This post is part of my series on free will.
One of the great things about Ekstrom's Free Will is the way she anticipates objections. There were many times as I was reading the book that I started to think, "But what about...?" and almost immediately found her posing the same question and answering it. At the end of Chapter 4, she gives a whole list of potential objections to her approach. She doesn't pitch herself softballs, either - she does a great job of putting the opposing case as strongly as possible. For the most part, I think she succeeds in answering these objections.

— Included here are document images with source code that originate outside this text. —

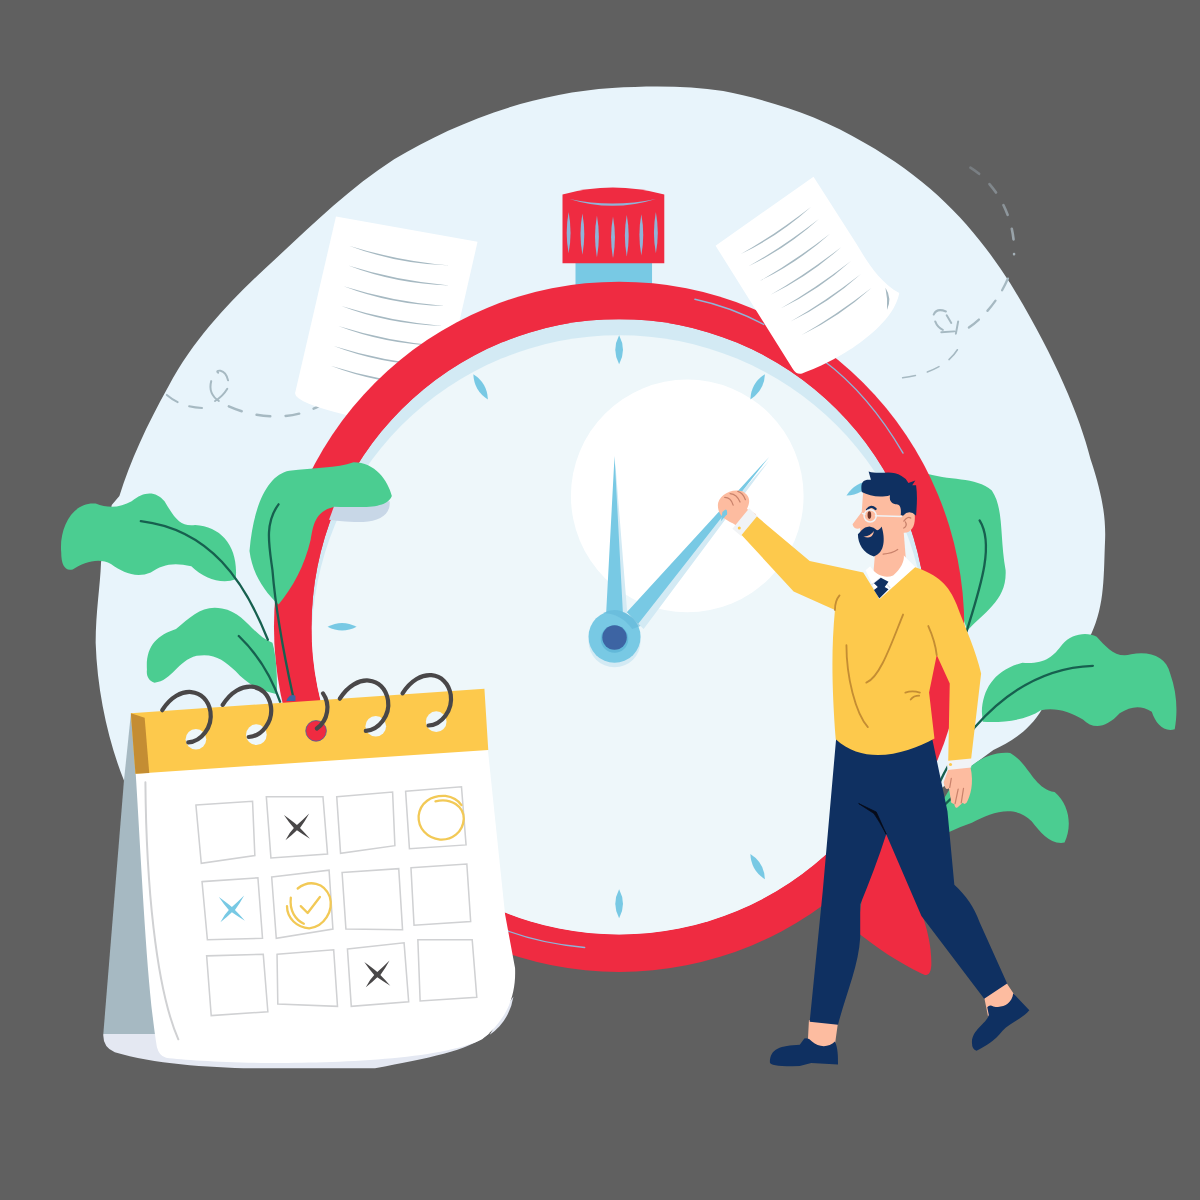
<!DOCTYPE html>
<html lang="en">
<head>
<meta charset="utf-8">
<title>Time management illustration</title>
<style>
:root{
  --ground:#606060; --sky:#e8f4fb; --face:#eef7fa; --face-shade:#d3eaf4;
  --red:#ef2b41; --blue:#78c9e4; --hub:#3d64a3; --glint:#8fb4d8;
  --leaf:#4bcd91; --vein:#17604f; --yellow:#fdc94c; --ochre:#c48d33;
  --navy:#0f3061; --skin:#fdbca0; --skin-line:#c9826b; --white:#fff; --cuff:#f1f3f5;
  --slate:#a6b9c2; --mist:#e4e8f2; --grid:#d0d1d3; --ink:#494748; --check:#f2c956;
}
*{margin:0;padding:0;box-sizing:border-box}
html,body{width:1200px;height:1200px;overflow:hidden;background:var(--ground)}
svg{display:block;width:1200px;height:1200px}
.line{fill:none;stroke-linecap:round;stroke-linejoin:round}
.vein{stroke:var(--vein);stroke-width:3}
.leaf{fill:var(--leaf)}
.trail{stroke:var(--slate);stroke-width:2.6;stroke-dasharray:17 16}
.script{fill:var(--slate)}
.cells{fill:none;stroke:var(--grid);stroke-width:2}
.wire{stroke:var(--ink);stroke-width:5.5}
.fold{stroke:var(--ochre);stroke-width:2.4}
.glint{stroke:var(--glint);stroke-width:1.8}
.trousers,.shoe,.hair{fill:var(--navy)}
.skin{fill:var(--skin)}
.fingers{stroke:var(--skin-line);stroke-width:1.6}
</style>
</head>
<body>
<svg viewBox="0 0 1568 1568" role="img" aria-label="A man in a yellow sweater moves the hand of a giant red stopwatch beside a desk calendar">
  <defs>
    <path id="tick" d="M0-381Q10-362 0-343Q-10-362 0-381Z"/>
    <path id="written-line" d="M0 0Q64 20 132 26Q62 24 0 0Z"/>
    <path id="slanted-line" d="M0 0Q44-25 92-62Q50-24 0 0Z"/>
    <path id="groove" d="M0 0Q5 27 0 54Q-5 27 0 0Z"/>
    <path id="cross" d="M-17-16Q-6-8 0-3Q7-9 16-18Q10-7 4 1Q10 7 17 15Q7 9 0 4Q-7 11-15 17Q-10 7-4 1Q-11-7-17-16Z"/>
    <path id="wire-ring" class="line wire" d="M-44-38C-22-73 14-67 19-36C22-16 7 3-10 4"/>
    <clipPath id="dial-clip"><circle cx="809" cy="819" r="402"/></clipPath>
    <linearGradient id="trail-fade" x1="0" y1="0" x2="0" y2="1">
      <stop offset="0" stop-color="#777c80"/><stop offset="1" stop-color="#a3afb6"/>
    </linearGradient>
  </defs>

  <rect width="1568" height="1568" fill="var(--ground)"/>

  <g id="backdrop">
    <path fill="var(--sky)" d="M125 840C125 800 131 765 132 735L146 660L156 648C170 603 192 555 220 505C255 440 300 395 345 352C400 302 450 250 515 208C590 163 690 122 800 115C850 112 900 112 945 119C1000 130 1070 150 1130 187C1220 238 1275 300 1320 370C1375 460 1410 540 1425 600C1440 645 1445 675 1444 705C1442 750 1444 790 1426 828L1362 926C1345 955 1320 970 1298 980L1230 1030L900 1150L300 1150L162 1040V1020C142 970 127 905 125 840Z"/>
    <path class="line trail" d="M218 516Q238 533 266 533"/>
    <path class="line trail" d="M298 497C294 480 280 484 285 487M276 498C272 513 280 520 286 524M297 508Q291 518 281 524" style="stroke-dasharray:none"/>
    <path class="line trail" d="M299 531C335 547 380 550 416 531" style="stroke-dasharray:18 20;stroke-width:3.2"/>
    <path class="line" d="M1268 219C1302 240 1327 285 1325 332" stroke="url(#trail-fade)" stroke-width="3.4" stroke-dasharray="14 19"/>
    <path class="line trail" d="M1317 364C1305 392 1285 415 1266 428" style="stroke-width:3"/>
    <path class="line trail" d="M1230 434L1247 433M1252 420L1249 436M1236 407Q1224 402 1220 411M1222 420Q1225 428 1232 431M1237 412L1243 422" style="stroke-dasharray:none"/>
    <path class="line trail" d="M1251 457C1238 478 1210 490 1177 494" style="stroke-width:2"/>
  </g>

  <g id="sheet-left">
    <path fill="var(--white)" d="M439 283L624 316L598 430L480 550L455 543Q380 525 386 512Z"/>
    <g class="script">
      <use href="#written-line" x="456" y="321"/><use href="#written-line" x="455" y="347"/>
      <use href="#written-line" x="449" y="374"/><use href="#written-line" x="446" y="400"/>
      <use href="#written-line" x="442" y="426"/><use href="#written-line" x="436" y="452"/>
      <use href="#written-line" x="432" y="478"/>
    </g>
  </g>

  <g id="foliage-right">
    <path class="leaf" d="M1205 617C1240 629 1275 622 1296 641C1312 665 1306 700 1314 745C1316 785 1285 800 1264 824L1228 720Z"/>
    <path class="line vein" d="M1280 680C1300 712 1280 770 1263 825"/>
    <path class="leaf" d="M1283 930C1284 900 1300 875 1336 866C1365 868 1376 858 1388 842C1400 828 1420 825 1433 832C1445 845 1458 861 1478 855C1502 850 1524 858 1529 880C1538 905 1539 930 1535 953C1520 957 1510 945 1505 930C1490 921 1478 923 1463 932C1445 952 1428 953 1415 940C1397 930 1380 924 1360 928C1340 942 1305 945 1284 943Z"/>
    <path class="line vein" d="M1428 870C1370 872 1318 900 1274 950C1252 975 1238 1000 1226 1026"/>
    <path class="leaf" d="M1238 1088L1230 1050C1250 1010 1285 980 1320 984C1345 998 1350 1030 1378 1035C1398 1052 1401 1080 1391 1101C1372 1104 1360 1088 1348 1073C1325 1050 1295 1062 1270 1075Q1255 1080 1238 1088Z"/>
    <path class="line vein" d="M1230 1056L1244 1042"/>
  </g>

  <g id="stopwatch">
    <rect x="752" y="340" width="100" height="40" fill="var(--blue)"/>
    <path fill="var(--red)" d="M735 254Q800 236 868 254V344H735Z"/>
    <g fill="var(--glint)">
      <path d="M744 260Q800 272 857 260Q800 278 744 260Z"/>
      <use href="#groove" x="743" y="277"/><use href="#groove" x="761" y="279"/>
      <use href="#groove" x="780" y="282"/><use href="#groove" x="801" y="283"/>
      <use href="#groove" x="819" y="281"/><use href="#groove" x="838" y="280"/>
      <use href="#groove" x="857" y="277"/>
    </g>
    <circle cx="809" cy="819" r="451" fill="var(--red)"/>
    <path id="stand" fill="var(--red)" d="M1140 1080H1170L1204 1192C1211 1212 1217 1235 1217 1258C1217 1275 1211 1276 1204 1272C1172 1256 1148 1240 1120 1218Z"/>
    <g clip-path="url(#dial-clip)">
      <circle cx="809" cy="819" r="402" fill="var(--face-shade)"/>
      <circle cx="809" cy="840" r="402" fill="var(--face)"/>
    </g>
    <circle cx="898" cy="648" r="152" fill="var(--white)"/>
    <g fill="var(--blue)" transform="translate(809 819)">
      <use href="#tick"/><use href="#tick" transform="rotate(30)"/><use href="#tick" transform="rotate(60)"/>
      <use href="#tick" transform="rotate(150)"/><use href="#tick" transform="rotate(180)"/>
      <use href="#tick" transform="rotate(270)"/><use href="#tick" transform="rotate(330)"/>
    </g>
    <path class="line glint" d="M908 391Q955 401 998 424M1076 471Q1135 515 1180 592M640 1207Q695 1232 764 1238"/>
    <g id="hands">
      <path fill="var(--face-shade)" d="M804 605L820 806L795 806ZM1005 602L841 822L824 806Z"/>
      <circle cx="803" cy="838" r="34" fill="var(--face-shade)"/>
      <path fill="var(--blue)" d="M803 596L814 802H792ZM1005 597L834 815L819 800Z"/>
      <circle cx="803" cy="832" r="34" fill="var(--blue)"/>
      <path fill="#62b8d9" d="M788 801Q812 788 837 818L826 822Q812 802 788 801Z" opacity=".6"/>
      <circle cx="803" cy="835" r="18" fill="#62b8d9"/>
      <circle cx="803" cy="833" r="16" fill="var(--hub)"/>
    </g>
  </g>

  <g id="sheet-right">
    <path fill="var(--white)" d="M1063 231L935 321L1036 482Q1041 490 1048 488C1100 470 1168 425 1175 383C1148 368 1132 340 1118 317Z"/>
    <g class="script">
      <use href="#slanted-line" x="968" y="332"/><use href="#slanted-line" x="978" y="348"/>
      <use href="#slanted-line" x="993" y="367"/><use href="#slanted-line" x="1007" y="385"/>
      <use href="#slanted-line" x="1020" y="403"/><use href="#slanted-line" x="1033" y="420"/>
      <use href="#slanted-line" x="1047" y="438"/>
      <path d="M1157 376Q1166 390 1159 405Q1160 390 1157 376Z"/>
    </g>
  </g>

  <g id="foliage-left">
    <path fill="#c8d7e7" d="M437 660L509 655C511 672 496 681 475 682Q450 682 430 679Z"/>
    <path class="leaf" d="M80 722C77 690 95 655 125 658C142 665 158 663 172 655C188 642 203 641 215 655C230 680 236 688 255 686C290 688 312 715 308 757C290 764 266 756 250 740C226 734 212 738 197 748C178 756 160 748 145 737C130 728 110 734 95 744C85 747 80 738 80 722Z"/>
    <path class="leaf" d="M192 875C190 845 205 830 230 822C250 805 265 790 290 795C320 800 330 830 356 840C362 860 362 890 362 907C335 902 320 890 308 877C293 863 280 853 257 857C232 863 225 890 202 892C194 890 191 883 192 875Z"/>
    <path class="leaf" d="M326 720C331 660 350 620 378 615C410 611 440 612 462 604C490 604 507 628 512 648C505 665 475 663 437 662C410 668 409 690 406 705C398 740 382 768 364 790C345 772 330 750 326 720Z"/>
    <path class="line vein" d="M184 681C275 692 320 760 350 836M364 659C345 684 352 715 356 745C360 795 372 860 383 910M312 831C335 853 354 882 366 917"/>
    <path fill="var(--hub)" d="M376 912Q380 906 386 909V916H374Z"/>
  </g>

  <g id="calendar">
    <path fill="var(--slate)" d="M171 933L162 1020L135 1351H215L190 1000Z"/>
    <path fill="var(--mist)" d="M135 1351H210L640 1350C610 1374 560 1382 490 1396H330C270 1395 200 1390 150 1375Q134 1368 135 1351Z"/>
    <path fill="var(--mist)" d="M640 1352Q665 1335 671 1302L655 1325Z"/>
    <path fill="var(--white)" d="M177 1005L637 975L660 1195L673 1265C675 1310 655 1338 630 1358C575 1385 440 1389 350 1389C290 1388 240 1385 217 1382Q208 1380 205 1368C192 1290 186 1150 177 1005Z"/>
    <path class="line" stroke="var(--grid)" stroke-width="2.6" d="M190 1022C191 1150 203 1290 233 1358"/>
    <path fill="var(--yellow)" d="M171 932L633 900L638 980L177 1011Z"/>
    <path fill="var(--ochre)" d="M171 932L189 938L195 1010L177 1011Z"/>
    <g fill="var(--face)">
      <circle cx="256" cy="966" r="13.5"/><circle cx="335" cy="960" r="13.5"/>
      <circle cx="491" cy="949" r="13.5"/><circle cx="570" cy="943" r="13.5"/>
    </g>
    <circle cx="413" cy="955" r="13.5" fill="var(--red)" stroke="var(--hub)"/>
    <use href="#wire-ring" x="256" y="966"/><use href="#wire-ring" x="335" y="959"/>
    <use href="#wire-ring" x="488" y="951"/><use href="#wire-ring" x="570" y="944"/>
    <path class="line wire" d="M422 906C432 920 429 941 414 952"/>
    <path class="cells" d="M256 1052L330 1047L333 1118L263 1128ZM348 1041H422L428 1116L354 1121ZM440 1041L513 1035L516 1105L445 1115ZM530 1034L603 1028L609 1104L535 1109ZM264 1152L337 1147L343 1226L271 1228ZM355 1146L430 1137L435 1214L361 1226ZM447 1140L521 1135L526 1215L452 1214ZM537 1134L610 1129L615 1204L541 1209ZM270 1249L344 1247L350 1322L276 1327ZM362 1247L436 1241L441 1315L363 1312ZM454 1240L528 1232L534 1309L459 1315ZM546 1228H617L623 1303L549 1308Z"/>
    <use href="#cross" x="388" y="1081" fill="var(--ink)"/>
    <use href="#cross" x="303" y="1188" fill="var(--blue)"/>
    <use href="#cross" x="493" y="1273" fill="var(--ink)"/>
    <g class="line" stroke="var(--check)" stroke-width="3">
      <path d="M569 1047C590 1042 606 1054 606 1070C605 1088 590 1098 575 1097C558 1095 546 1082 547 1066C549 1049 563 1039 582 1040Q596 1042 603 1052"/>
      <path d="M389 1161C404 1149 424 1153 431 1172C436 1190 424 1211 404 1213C388 1212 375 1200 375 1184M380 1173C378 1190 386 1202 397 1207"/>
      <path d="M393 1184L402 1193L418 1172"/>
    </g>
  </g>

  <g id="man">
    <path class="skin" d="M1057 1333L1095 1336L1090 1372H1055ZM1286 1303L1315 1284L1327 1302L1300 1328H1291Z"/>
    <path class="shoe" d="M1006 1388C1006 1370 1020 1366 1045 1365L1051 1357Q1056 1355 1061 1361C1070 1369 1083 1369 1091 1361C1095 1370 1095 1380 1095 1391L1060 1389L1045 1393Q1006 1394 1006 1388Z"/>
    <path class="shoe" d="M1270 1362C1270 1345 1290 1337 1292 1326L1290 1316Q1293 1312 1298 1315C1310 1318 1322 1312 1324 1298L1345 1320C1335 1332 1318 1337 1310 1347C1300 1360 1288 1367 1276 1373Q1270 1372 1270 1362Z"/>
    <path class="trousers" d="M1093 960C1120 975 1180 980 1217 960L1238 1060L1247 1156C1262 1170 1273 1185 1280 1205L1316 1285L1286 1305L1204 1197L1158 1090C1148 1122 1136 1152 1124 1182V1225C1122 1262 1105 1300 1095 1339L1058 1335L1075 1165Z"/>
    <path fill="#060b18" d="M1122 1050L1145 1061Q1151 1074 1158 1090Q1149 1073 1142 1063Z" stroke="#060b18"/>

    <g id="raised-hand">
      <path class="skin" d="M938 660C938 648 955 637 970 642C980 648 981 655 976 665L988 672L970 692L958 684C945 678 938 672 938 660Z"/>
      <path fill="var(--blue)" d="M944 669Q951 661 950 672L942 681Z"/>
      <path class="line fingers" d="M947 650Q955 650 958 660M954 645Q963 646 967 656M964 642Q971 644 974 653"/>
    </g>
    <path fill="var(--cuff)" d="M979 664L991 676L969 701L957 691Z"/>
    <circle cx="966" cy="690" r="2" fill="var(--yellow)"/>

    <g id="hanging-hand">
      <path class="skin" d="M1240 1003L1268 1002C1273 1024 1268 1040 1263 1049Q1260 1052 1258 1049L1251 1055Q1248 1057 1247 1051L1243 1049L1240 1030Q1235 1034 1233 1022Z"/>
      <path class="line fingers" d="M1248 1050L1252 1031M1256 1049L1259 1030M1241 1029L1243 1017"/>
    </g>
    <path fill="var(--cuff)" d="M1237 993L1269 990V1003L1238 1006Z"/>
    <circle cx="1242" cy="999" r="2" fill="var(--yellow)"/>

    <path id="neck" class="skin" d="M1144 715L1141 752L1162 765L1184 735L1180 685Z"/>
    <path id="sweater" fill="var(--yellow)" d="M989 675L1058 733L1128 748L1149 782L1195 741C1226 751 1240 765 1250 790C1263 825 1275 850 1282 880L1269 991L1239 994L1241 893L1224 856L1214 905L1221 965C1185 985 1130 1001 1092 966C1087 900 1086 850 1091 797L1037 773L969 699Z"/>
    <path id="collar" fill="var(--white)" d="M1131 745L1137 740C1145 753 1158 756 1167 752C1177 744 1182 733 1181 726L1196 741L1149 783Z"/>
    <path class="line" stroke="#dfe5ea" stroke-width="1.5" d="M1139 764L1151 755L1163 768"/>
    <path id="tie" class="hair" d="M1142 762L1151 755L1161 760L1156 767L1161 770L1149 782L1142 771L1147 767Z"/>
    <path class="line fold" d="M1097 778Q1091 785 1091 797M1180 803C1165 840 1150 885 1132 892M1106 843C1106 885 1118 932 1134 950M1213 818Q1222 838 1224 856M1183 905Q1192 902 1202 905M1190 914Q1194 909 1201 909"/>

    <g id="head">
      <path class="skin" d="M1128 640L1126 669L1114 685C1115 691 1121 692 1124 690V702L1150 724L1174 718L1180 696C1192 697 1197 686 1195 670L1176 640Z"/>
      <path class="line fingers" d="M1181 681Q1186 674 1190 677M1183 682Q1186 687 1181 690M1154 724Q1166 723 1173 718"/>
      <path class="hair" d="M1126 643C1124 630 1128 626 1138 627L1135 616C1150 621 1165 613 1178 622Q1184 625 1187 631L1196 628L1192 634L1197 634C1199 648 1198 660 1197 674Q1188 665 1180 674L1177 673C1178 661 1175 659 1170 659C1163 657 1162 652 1163 647C1150 651 1136 648 1126 643Z"/>
      <path class="hair" d="M1121 698C1126 694 1127 689 1136 688Q1142 689 1146 693C1150 692 1152 688 1152 688C1157 705 1156 722 1142 727C1128 723 1121 710 1121 698Z"/>
      <path fill="var(--skin)" d="M1128 701Q1136 702 1142 694Q1140 706 1128 701Z"/>
      <path class="line" stroke="var(--navy)" stroke-width="3" d="M1133 666Q1138 659 1144 665"/>
      <ellipse cx="1136" cy="673" rx="2.4" ry="5" fill="#6b3429"/>
      <path class="line" stroke="var(--cuff)" stroke-width="2" d="M1144 674L1178 675M1127 671L1130 672"/>
      <circle cx="1137" cy="674" r="8" fill="none" stroke="var(--cuff)" stroke-width="2"/>
    </g>
  </g>
</svg>
</body>
</html>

The most difficult issue she faces is the problem of control. The indeterminism in a libertarian account has to occur somewhere - but where should it go? If there is indeterminism in the process of deliberation, so that it is a matter of chance whether some consideration occurs to the deliberator, then the outcome of the deliberation seems to be a matter of pure luck, rather than something that is under the deliberator's control (p. 121). Likewise, if there is randomness after the deliberation is complete, then we have the same problem. So the only logical place for indeterminacy to occur is during the deliberation process itself. This all seems correct to me.
But then, given the same mental state before the deliberation begins and the same external inputs, the deliberator could come to a different conclusion. This, of course, is what the libertarian wants: the possibility of different outcomes. But if the outcome is not determined by the state of the deliberator or the external inputs, then it seems to be still out of the deliberator's control. Ekstrom sees this, and effectively punts: you have to have indeterminism somewhere, she says, or revert back to determinism - which she has already rejected.
Ekstrom makes no attempt to explain why there should be indeterminism at this point, apart from a brief comment that it might arise via amplification of quantum randomness (p. 124, citing Robert Kane). She just insists that we must have indeterminism to have free will, and it must occur in this way if it is to make any sense.
Kane's approach has the opposite problem. He locates the indeterminism in quantum events occuring in the brain, so we know why (in the reductionist sense) the indeterminism is there. But this puts it too early in the causal chain - random quantum events in the brain are outside the control of the agent, and so their outcomes are purely a matter of luck. (Dennett argues this point against Kane in Freedom Evolves.)
So it seems that indeterministic accounts of free will have a serious problem: We can get indeterminism from quantum physics, but we can't get it where we need it for free will.